----- Records for the task -----

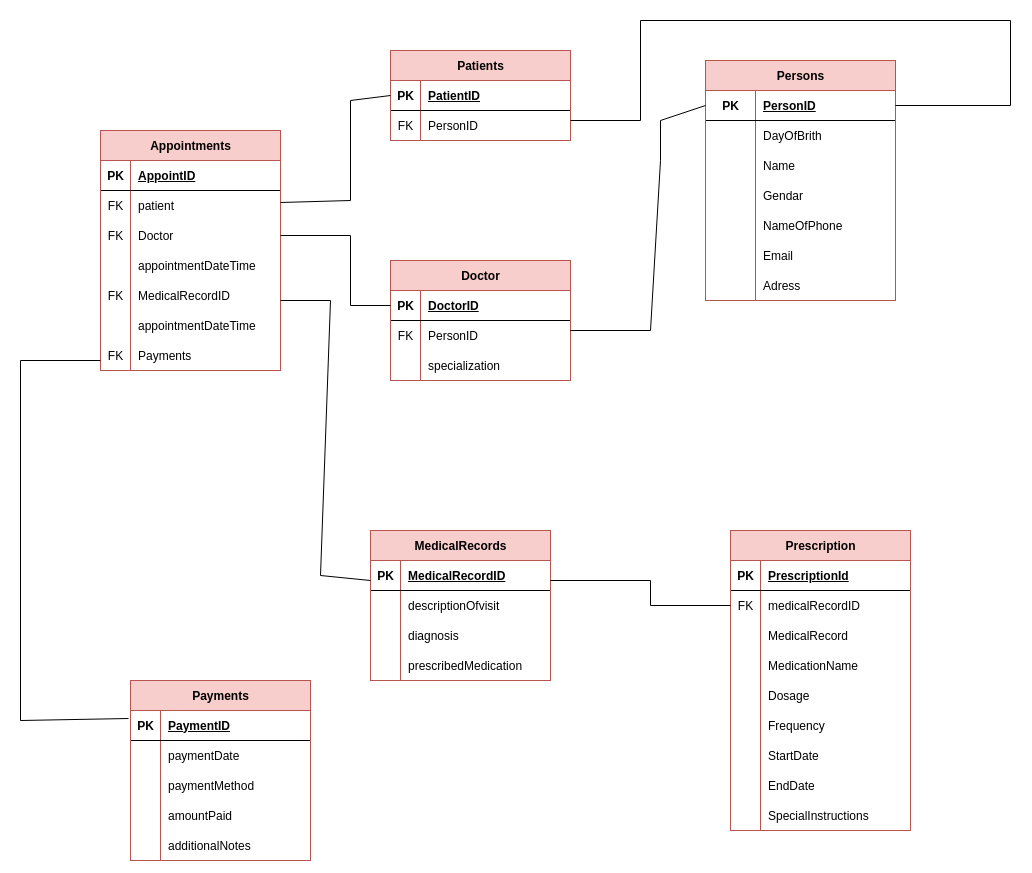
<!DOCTYPE html>
<html lang="en">
<head>
<meta charset="utf-8">
<title>Clinic entity relationship diagram</title>
<style>
:root {
  --paper: #ffffff;
  --ink: #000000;
  --edge: #b85450;
  --header: #f8cecc;
}
* { box-sizing: border-box; margin: 0; padding: 0; }
html, body { width: 1032px; height: 873px; overflow: hidden; background: var(--paper); }
.diagram {
  position: relative;
  width: 1032px;
  height: 873px;
  font: 12px/14px "Liberation Sans", Helvetica, Arial, sans-serif;
  color: var(--ink);
}
.entity {
  --key-width: 30px;
  position: absolute;
  width: 181px;
  border: 1px solid var(--edge);
  background: var(--paper);
}
.entity h2 {
  display: flex;
  align-items: center;
  justify-content: center;
  height: 30px;
  font-size: 12px;
  font-weight: bold;
  background: var(--header);
  border-bottom: 1px solid var(--edge);
}
.entity ul { list-style: none; }
.entity li {
  display: grid;
  grid-template-columns: var(--key-width) 1fr;
  height: 30px;
}
.entity li:last-child { height: 29px; }
.entity li > * { display: flex; align-items: center; }
.key { justify-content: center; border-right: 1px solid var(--edge); }
.field { padding-left: 7px; white-space: nowrap; }
.entity .primary {
  margin: 0 -1px;
  border: solid var(--edge);
  border-width: 0 1px;
  box-shadow: inset 0 -1px var(--ink);
  font-weight: bold;
}
.primary .key { height: 29px; }
.primary .field { height: 29px; text-decoration: underline; }

.appointments { left: 100px; top: 130px; }
.patients { left: 390px; top: 50px; }
.doctor { left: 390px; top: 260px; }
.persons { --key-width: 50px; left: 705px; top: 60px; width: 191px; }
.medical-records { left: 370px; top: 530px; }
.prescription { left: 730px; top: 530px; }
.payments { left: 130px; top: 680px; }

.relations { position: absolute; left: 0; top: 0; fill: none; stroke: var(--ink); stroke-width: 1; }
</style>
</head>
<body>
<main class="diagram">
  <section class="entity appointments">
    <h2>Appointments</h2>
    <ul>
      <li class="primary"><span class="key">PK</span><span class="field">AppointID</span></li>
      <li><span class="key">FK</span><span class="field">patient</span></li>
      <li><span class="key">FK</span><span class="field">Doctor</span></li>
      <li><span class="key"></span><span class="field">appointmentDateTime</span></li>
      <li><span class="key">FK</span><span class="field">MedicalRecordID</span></li>
      <li><span class="key"></span><span class="field">appointmentDateTime</span></li>
      <li><span class="key">FK</span><span class="field">Payments</span></li>
    </ul>
  </section>

  <section class="entity patients">
    <h2>Patients</h2>
    <ul>
      <li class="primary"><span class="key">PK</span><span class="field">PatientID</span></li>
      <li><span class="key">FK</span><span class="field">PersonID</span></li>
    </ul>
  </section>

  <section class="entity doctor">
    <h2>Doctor</h2>
    <ul>
      <li class="primary"><span class="key">PK</span><span class="field">DoctorID</span></li>
      <li><span class="key">FK</span><span class="field">PersonID</span></li>
      <li><span class="key"></span><span class="field">specialization</span></li>
    </ul>
  </section>

  <section class="entity persons">
    <h2>Persons</h2>
    <ul>
      <li class="primary"><span class="key">PK</span><span class="field">PersonID</span></li>
      <li><span class="key"></span><span class="field">DayOfBrith</span></li>
      <li><span class="key"></span><span class="field">Name</span></li>
      <li><span class="key"></span><span class="field">Gendar</span></li>
      <li><span class="key"></span><span class="field">NameOfPhone</span></li>
      <li><span class="key"></span><span class="field">Email</span></li>
      <li><span class="key"></span><span class="field">Adress</span></li>
    </ul>
  </section>

  <section class="entity medical-records">
    <h2>MedicalRecords</h2>
    <ul>
      <li class="primary"><span class="key">PK</span><span class="field">MedicalRecordID</span></li>
      <li><span class="key"></span><span class="field">descriptionOfvisit</span></li>
      <li><span class="key"></span><span class="field">diagnosis</span></li>
      <li><span class="key"></span><span class="field">prescribedMedication</span></li>
    </ul>
  </section>

  <section class="entity prescription">
    <h2>Prescription</h2>
    <ul>
      <li class="primary"><span class="key">PK</span><span class="field">PrescriptionId</span></li>
      <li><span class="key">FK</span><span class="field">medicalRecordID</span></li>
      <li><span class="key"></span><span class="field">MedicalRecord</span></li>
      <li><span class="key"></span><span class="field">MedicationName</span></li>
      <li><span class="key"></span><span class="field">Dosage</span></li>
      <li><span class="key"></span><span class="field">Frequency</span></li>
      <li><span class="key"></span><span class="field">StartDate</span></li>
      <li><span class="key"></span><span class="field">EndDate</span></li>
      <li><span class="key"></span><span class="field">SpecialInstructions</span></li>
    </ul>
  </section>

  <section class="entity payments">
    <h2>Payments</h2>
    <ul>
      <li class="primary"><span class="key">PK</span><span class="field">PaymentID</span></li>
      <li><span class="key"></span><span class="field">paymentDate</span></li>
      <li><span class="key"></span><span class="field">paymentMethod</span></li>
      <li><span class="key"></span><span class="field">amountPaid</span></li>
      <li><span class="key"></span><span class="field">additionalNotes</span></li>
    </ul>
  </section>

  <svg class="relations" width="1032" height="873" viewBox="0 0 1032 873" aria-hidden="true">
    <g transform="translate(.5 .5)">
      <polyline id="appointment-patient" points="280,202 350,200 350,100 390,95"/>
      <polyline id="appointment-doctor" points="280,235 350,235 350,305 390,305"/>
      <polyline id="appointment-record" points="280,300 330,300 320,575 370,580"/>
      <polyline id="appointment-payment" points="100,360 20,360 20,720 128,718"/>
      <polyline id="patient-person" points="570,120 640,120 640,20 1010,20 1010,105 895,105"/>
      <polyline id="doctor-person" points="570,330 650,330 660,160 660,120 705,105"/>
      <polyline id="record-prescription" points="550,580 650,580 650,605 730,605"/>
    </g>
  </svg>
</main>
</body>
</html>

-----

_Assigned task_.
The reply must hold each line of the records verbatim and no pictures.

_Answer to this task_.
<!DOCTYPE html>
<html lang="en">
<head>
<meta charset="utf-8">
<title>Clinic entity relationship diagram</title>
<style>
:root {
  --paper: #ffffff;
  --ink: #000000;
  --edge: #b85450;
  --header: #f8cecc;
}
* { box-sizing: border-box; margin: 0; padding: 0; }
html, body { width: 1032px; height: 873px; overflow: hidden; background: var(--paper); }
.diagram {
  position: relative;
  width: 1032px;
  height: 873px;
  font: 12px/14px "Liberation Sans", Helvetica, Arial, sans-serif;
  color: var(--ink);
}
.entity {
  --key-width: 30px;
  position: absolute;
  width: 181px;
  border: 1px solid var(--edge);
  background: var(--paper);
}
.entity h2 {
  display: flex;
  align-items: center;
  justify-content: center;
  height: 30px;
  font-size: 12px;
  font-weight: bold;
  background: var(--header);
  border-bottom: 1px solid var(--edge);
}
.entity ul { list-style: none; }
.entity li {
  display: grid;
  grid-template-columns: var(--key-width) 1fr;
  height: 30px;
}
.entity li:last-child { height: 29px; }
.entity li > * { display: flex; align-items: center; }
.key { justify-content: center; border-right: 1px solid var(--edge); }
.field { padding-left: 7px; white-space: nowrap; }
.entity .primary {
  margin: 0 -1px;
  border: solid var(--edge);
  border-width: 0 1px;
  box-shadow: inset 0 -1px var(--ink);
  font-weight: bold;
}
.primary .key { height: 29px; }
.primary .field { height: 29px; text-decoration: underline; }

.appointments { left: 100px; top: 130px; }
.patients { left: 390px; top: 50px; }
.doctor { left: 390px; top: 260px; }
.persons { --key-width: 50px; left: 705px; top: 60px; width: 191px; }
.medical-records { left: 370px; top: 530px; }
.prescription { left: 730px; top: 530px; }
.payments { left: 130px; top: 680px; }

.relations { position: absolute; left: 0; top: 0; fill: none; stroke: var(--ink); stroke-width: 1; }
</style>
</head>
<body>
<main class="diagram">
  <section class="entity appointments">
    <h2>Appointments</h2>
    <ul>
      <li class="primary"><span class="key">PK</span><span class="field">AppointID</span></li>
      <li><span class="key">FK</span><span class="field">patient</span></li>
      <li><span class="key">FK</span><span class="field">Doctor</span></li>
      <li><span class="key"></span><span class="field">appointmentDateTime</span></li>
      <li><span class="key">FK</span><span class="field">MedicalRecordID</span></li>
      <li><span class="key"></span><span class="field">appointmentDateTime</span></li>
      <li><span class="key">FK</span><span class="field">Payments</span></li>
    </ul>
  </section>

  <section class="entity patients">
    <h2>Patients</h2>
    <ul>
      <li class="primary"><span class="key">PK</span><span class="field">PatientID</span></li>
      <li><span class="key">FK</span><span class="field">PersonID</span></li>
    </ul>
  </section>

  <section class="entity doctor">
    <h2>Doctor</h2>
    <ul>
      <li class="primary"><span class="key">PK</span><span class="field">DoctorID</span></li>
      <li><span class="key">FK</span><span class="field">PersonID</span></li>
      <li><span class="key"></span><span class="field">specialization</span></li>
    </ul>
  </section>

  <section class="entity persons">
    <h2>Persons</h2>
    <ul>
      <li class="primary"><span class="key">PK</span><span class="field">PersonID</span></li>
      <li><span class="key"></span><span class="field">DayOfBrith</span></li>
      <li><span class="key"></span><span class="field">Name</span></li>
      <li><span class="key"></span><span class="field">Gendar</span></li>
      <li><span class="key"></span><span class="field">NameOfPhone</span></li>
      <li><span class="key"></span><span class="field">Email</span></li>
      <li><span class="key"></span><span class="field">Adress</span></li>
    </ul>
  </section>

  <section class="entity medical-records">
    <h2>MedicalRecords</h2>
    <ul>
      <li class="primary"><span class="key">PK</span><span class="field">MedicalRecordID</span></li>
      <li><span class="key"></span><span class="field">descriptionOfvisit</span></li>
      <li><span class="key"></span><span class="field">diagnosis</span></li>
      <li><span class="key"></span><span class="field">prescribedMedication</span></li>
    </ul>
  </section>

  <section class="entity prescription">
    <h2>Prescription</h2>
    <ul>
      <li class="primary"><span class="key">PK</span><span class="field">PrescriptionId</span></li>
      <li><span class="key">FK</span><span class="field">medicalRecordID</span></li>
      <li><span class="key"></span><span class="field">MedicalRecord</span></li>
      <li><span class="key"></span><span class="field">MedicationName</span></li>
      <li><span class="key"></span><span class="field">Dosage</span></li>
      <li><span class="key"></span><span class="field">Frequency</span></li>
      <li><span class="key"></span><span class="field">StartDate</span></li>
      <li><span class="key"></span><span class="field">EndDate</span></li>
      <li><span class="key"></span><span class="field">SpecialInstructions</span></li>
    </ul>
  </section>

  <section class="entity payments">
    <h2>Payments</h2>
    <ul>
      <li class="primary"><span class="key">PK</span><span class="field">PaymentID</span></li>
      <li><span class="key"></span><span class="field">paymentDate</span></li>
      <li><span class="key"></span><span class="field">paymentMethod</span></li>
      <li><span class="key"></span><span class="field">amountPaid</span></li>
      <li><span class="key"></span><span class="field">additionalNotes</span></li>
    </ul>
  </section>

  <svg class="relations" width="1032" height="873" viewBox="0 0 1032 873" aria-hidden="true">
    <g transform="translate(.5 .5)">
      <polyline id="appointment-patient" points="280,202 350,200 350,100 390,95"/>
      <polyline id="appointment-doctor" points="280,235 350,235 350,305 390,305"/>
      <polyline id="appointment-record" points="280,300 330,300 320,575 370,580"/>
      <polyline id="appointment-payment" points="100,360 20,360 20,720 128,718"/>
      <polyline id="patient-person" points="570,120 640,120 640,20 1010,20 1010,105 895,105"/>
      <polyline id="doctor-person" points="570,330 650,330 660,160 660,120 705,105"/>
      <polyline id="record-prescription" points="550,580 650,580 650,605 730,605"/>
    </g>
  </svg>
</main>
</body>
</html>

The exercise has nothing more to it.